**Your objective:**
Could you print, exactly as they stand, the lines from the one holding "473 V478 M207.5" to the end of the data below, and nothing more?

____ Records to process

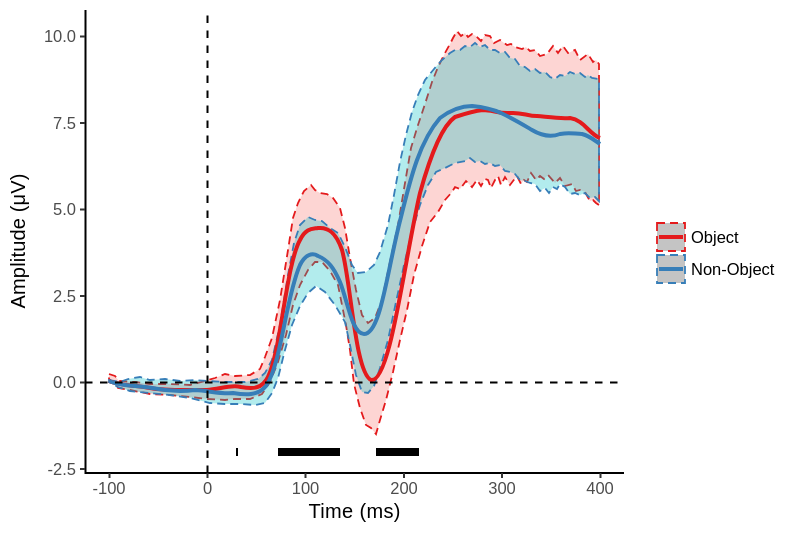
<!DOCTYPE html>
<html lang="en">
<head>
<meta charset="utf-8">
<title>Amplitude over time</title>
<style>
:root {
  --object: #e41a1c;
  --non-object: #377eb8;
  --object-band: #f8766d;
  --non-object-band: #00bfc4;
  --ink: #000;
  --tick-text: #4d4d4d;
  --key: #c4c4c4;
}
* { box-sizing: border-box; }
body { margin: 0; background: #fff; }
.chart {
  position: relative;
  width: 800px;
  height: 533px;
  overflow: hidden;
  background: #fff;
  font-family: "Liberation Sans", Arial, sans-serif;
  color: var(--ink);
}
.plot { position: absolute; inset: 0; display: block; }
.tick-labels text { font-size: 16.5px; fill: var(--tick-text); }
.y-labels { text-anchor: end; }
.x-labels, .axis-titles { text-anchor: middle; }
.axis-titles text { font-size: 20px; fill: var(--ink); }
.axis { fill: none; stroke: var(--ink); stroke-width: 2; }
.ticks { stroke: #333; stroke-width: 2; }
.reference { stroke: var(--ink); stroke-width: 2; stroke-dasharray: 7.5 7.5; }
.band { fill-opacity: .3; stroke-width: 1.8; stroke-dasharray: 8 5; }
.band.object { fill: var(--object-band); stroke: var(--object); }
.band.non-object { fill: var(--non-object-band); stroke: var(--non-object); }
.mean { fill: none; stroke-width: 4; stroke-linejoin: round; }
.mean.object { stroke: var(--object); }
.mean.non-object { stroke: var(--non-object); }
.legend {
  position: absolute;
  left: 656px;
  top: 222px;
  display: grid;
  gap: 2px;
  margin: 0;
  padding: 0;
  list-style: none;
  font-size: 16.5px;
}
.legend li { display: flex; align-items: center; gap: 5px; height: 30px; white-space: nowrap; }
.legend svg { display: block; flex: none; }
.key { fill: var(--key); stroke-width: 1.8; stroke-dasharray: 8 5; }
.key.object { stroke: var(--object); }
.key.non-object { stroke: var(--non-object); }
</style>
</head>
<body>
<main class="chart">
  <svg class="plot" width="800" height="533" viewBox="0 0 800 533" role="img" aria-label="Amplitude in microvolts over time in milliseconds for Object and Non-Object conditions">
    <g class="bands">
      <polygon class="band object" points="109,374 115,376 119,381 135,382 150,384 170,384 190,385 205,381 215,378 225,374 235,376 250,375 260,369 265,357 272,338 280,300 288,250 293,218 298,203 304,191 311,185 315,190 320,193 327,194 333,198 340,208 345,228 350,258 356,290 362,315 368,323 375,318 382,300 390,262 398,225 405,183 411,148 418,125 425,104 432,82 438,67 445,53 450,44 453,38 457,31 461,36 465,33 468,37 472,34 476,36 481,41 485,35 490,36 494,43 500,40 507,45 511,44 515,47 522,49 526,47 530,51 535,50 540,56 547,54 553,46 558,53 563,46 568,53 575,50 580,60 588,54 593,62 596,60 599,64 599,205 596,203 593,200 590,201 585,192 580,190 576,191 572,184 565,186 560,178 555,183 548,175 544,179 540,176 536,180 531,173 527,182 524,180 521,184 517,176 513,181 510,185 505,177 501,185 498,176 495,180 491,188 488,180 485,179 481,186 477,180 472,187 466,181 460,189 455,187 452,192 445,200 438,212 430,222 422,246 414,275 407,310 400,340 393,372 386,400 380,420 376,434 371,428 366,425 360,408 354,384 350,350 346,325 338,285 330,271 322,262 315,262 308,270 300,285 293,305 286,335 278,362 270,382 262,394 250,399 235,399 225,400 207,399 190,397 170,395 150,394 130,390 118,388 109,379"/>
      <polygon class="band non-object" points="109,380 120,382 128,379 140,377 150,380 165,379 180,381 195,380 207,381 225,382 245,382 258,379 265,373 272,360 280,325 288,275 294,243 300,225 308,217 315,220 322,221 330,228 338,233 345,247 352,265 358,273 366,272 374,265 380,252 388,225 394,195 400,162 406,135 412,112 418,95 425,80 434,69 442,60 450,53 455,50 460,50 465,46 470,47 475,43 480,47 485,45 490,50 495,50 500,53 505,52 510,58 515,59 520,66 525,67 530,71 535,69 540,73 545,72 550,77 555,79 560,75 565,76 570,72 575,74 580,73 585,77 588,75 592,78 599,79 599,201 595,197 590,198 585,193 580,195 575,193 570,194 565,187 560,184 557,189 553,187 549,193 545,188 540,191 535,184 530,183 525,181 520,180 515,174 510,172 505,171 500,165 495,166 490,163 485,164 480,161 475,162 470,158 465,161 455,163 445,168 436,172 428,185 420,205 412,232 404,265 396,302 388,340 380,368 374,386 368,393 362,392 356,375 350,345 345,322 335,305 325,292 316,286 308,293 300,306 292,325 285,350 278,378 272,393 265,403 255,405 240,404 225,404 210,403 190,398 170,395 150,393 130,391 118,387 109,382"/>
    </g>
    <g class="means">
      <path class="mean object" d="M109 381 C120 386 135 385 150 388 S185 390 207 390 C220 389 232 384 241 387 C253 389 262 389 268 377 C281 351 286 265 300 240 C306 228 312 229 318 228 C328 227 336 232 342 250 C351 282 355 372 371 380 C390 384 404 262 420 193 C431 153 442 126 455 117 C464 114 473 111 483 110 C492 110 500 114 510 113 C522 112 527 116 537 116 C548 117 560 119 570 118 C584 120 589 134 600 138"/>
      <path class="mean non-object" d="M109 381 C122 387 137 385 152 388 S180 392 195 390 C210 391 220 394 233 393 C245 395 258 396 266 386 C281 365 286 296 300 265 C305 255 312 252 318 256 C328 260 334 268 340 282 C348 302 352 334 364 334 C381 334 387 270 401 217 C411 176 420 141 440 118 C452 109 462 106 472 106 C482 107 490 108 501 113 C514 119 522 124 532 130 C542 136 552 137 560 134 C570 132 575 134 582 134 C590 136 594 140 600 144"/>
    </g>
    <g class="reference">
      <line x1="85" y1="382.5" x2="624" y2="382.5"/>
      <line x1="207.5" y1="473" x2="207.5" y2="10"/>
    </g>
    <g class="significance">
      <rect x="236" y="448" width="2" height="8"/>
      <rect x="278" y="448" width="62" height="8"/>
      <rect x="376" y="448" width="43" height="8"/>
    </g>
    <path class="axis" d="M85.5 10 V473 H624"/>
    <g class="ticks">
      <path d="M80 36.5 H85 M80 123 H85 M80 209.5 H85 M80 296 H85 M80 382.5 H85 M80 469 H85"/>
      <path d="M109.5 473 V478 M207.5 473 V478 M305.5 473 V478 M404 473 V478 M502 473 V478 M600.5 473 V478"/>
    </g>
    <g class="tick-labels y-labels">
      <text x="76" y="42">10.0</text>
      <text x="76" y="129">7.5</text>
      <text x="76" y="215">5.0</text>
      <text x="76" y="302">2.5</text>
      <text x="76" y="388">0.0</text>
      <text x="76" y="475">-2.5</text>
    </g>
    <g class="tick-labels x-labels">
      <text x="109" y="494">-100</text>
      <text x="207.5" y="494">0</text>
      <text x="305.5" y="494">100</text>
      <text x="404" y="494">200</text>
      <text x="502" y="494">300</text>
      <text x="600" y="494">400</text>
    </g>
    <g class="axis-titles">
      <text x="354.5" y="518" textLength="92">Time (ms)</text>
      <text transform="translate(25 241) rotate(-90)" textLength="135">Amplitude (μV)</text>
    </g>
  </svg>
  <ul class="legend">
    <li>
      <svg width="30" height="30" viewBox="0 0 30 30" aria-hidden="true">
        <rect class="key object" x="1" y="1" width="28" height="28"/>
        <line class="mean object" x1="3" y1="15" x2="27" y2="15"/>
      </svg>
      <span>Object</span>
    </li>
    <li>
      <svg width="30" height="30" viewBox="0 0 30 30" aria-hidden="true">
        <rect class="key non-object" x="1" y="1" width="28" height="28"/>
        <line class="mean non-object" x1="3" y1="15" x2="27" y2="15"/>
      </svg>
      <span>Non-Object</span>
    </li>
  </ul>
</main>
</body>
</html>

________

**Output for this exercise:**
      <path d="M109.5 473 V478 M207.5 473 V478 M305.5 473 V478 M404 473 V478 M502 473 V478 M600.5 473 V478"/>
    </g>
    <g class="tick-labels y-labels">
      <text x="76" y="42">10.0</text>
      <text x="76" y="129">7.5</text>
      <text x="76" y="215">5.0</text>
      <text x="76" y="302">2.5</text>
      <text x="76" y="388">0.0</text>
      <text x="76" y="475">-2.5</text>
    </g>
    <g class="tick-labels x-labels">
      <text x="109" y="494">-100</text>
      <text x="207.5" y="494">0</text>
      <text x="305.5" y="494">100</text>
      <text x="404" y="494">200</text>
      <text x="502" y="494">300</text>
      <text x="600" y="494">400</text>
    </g>
    <g class="axis-titles">
      <text x="354.5" y="518" textLength="92">Time (ms)</text>
      <text transform="translate(25 241) rotate(-90)" textLength="135">Amplitude (μV)</text>
    </g>
  </svg>
  <ul class="legend">
    <li>
      <svg width="30" height="30" viewBox="0 0 30 30" aria-hidden="true">
        <rect class="key object" x="1" y="1" width="28" height="28"/>
        <line class="mean object" x1="3" y1="15" x2="27" y2="15"/>
      </svg>
      <span>Object</span>
    </li>
    <li>
      <svg width="30" height="30" viewBox="0 0 30 30" aria-hidden="true">
        <rect class="key non-object" x="1" y="1" width="28" height="28"/>
        <line class="mean non-object" x1="3" y1="15" x2="27" y2="15"/>
      </svg>
      <span>Non-Object</span>
    </li>
  </ul>
</main>
</body>
</html>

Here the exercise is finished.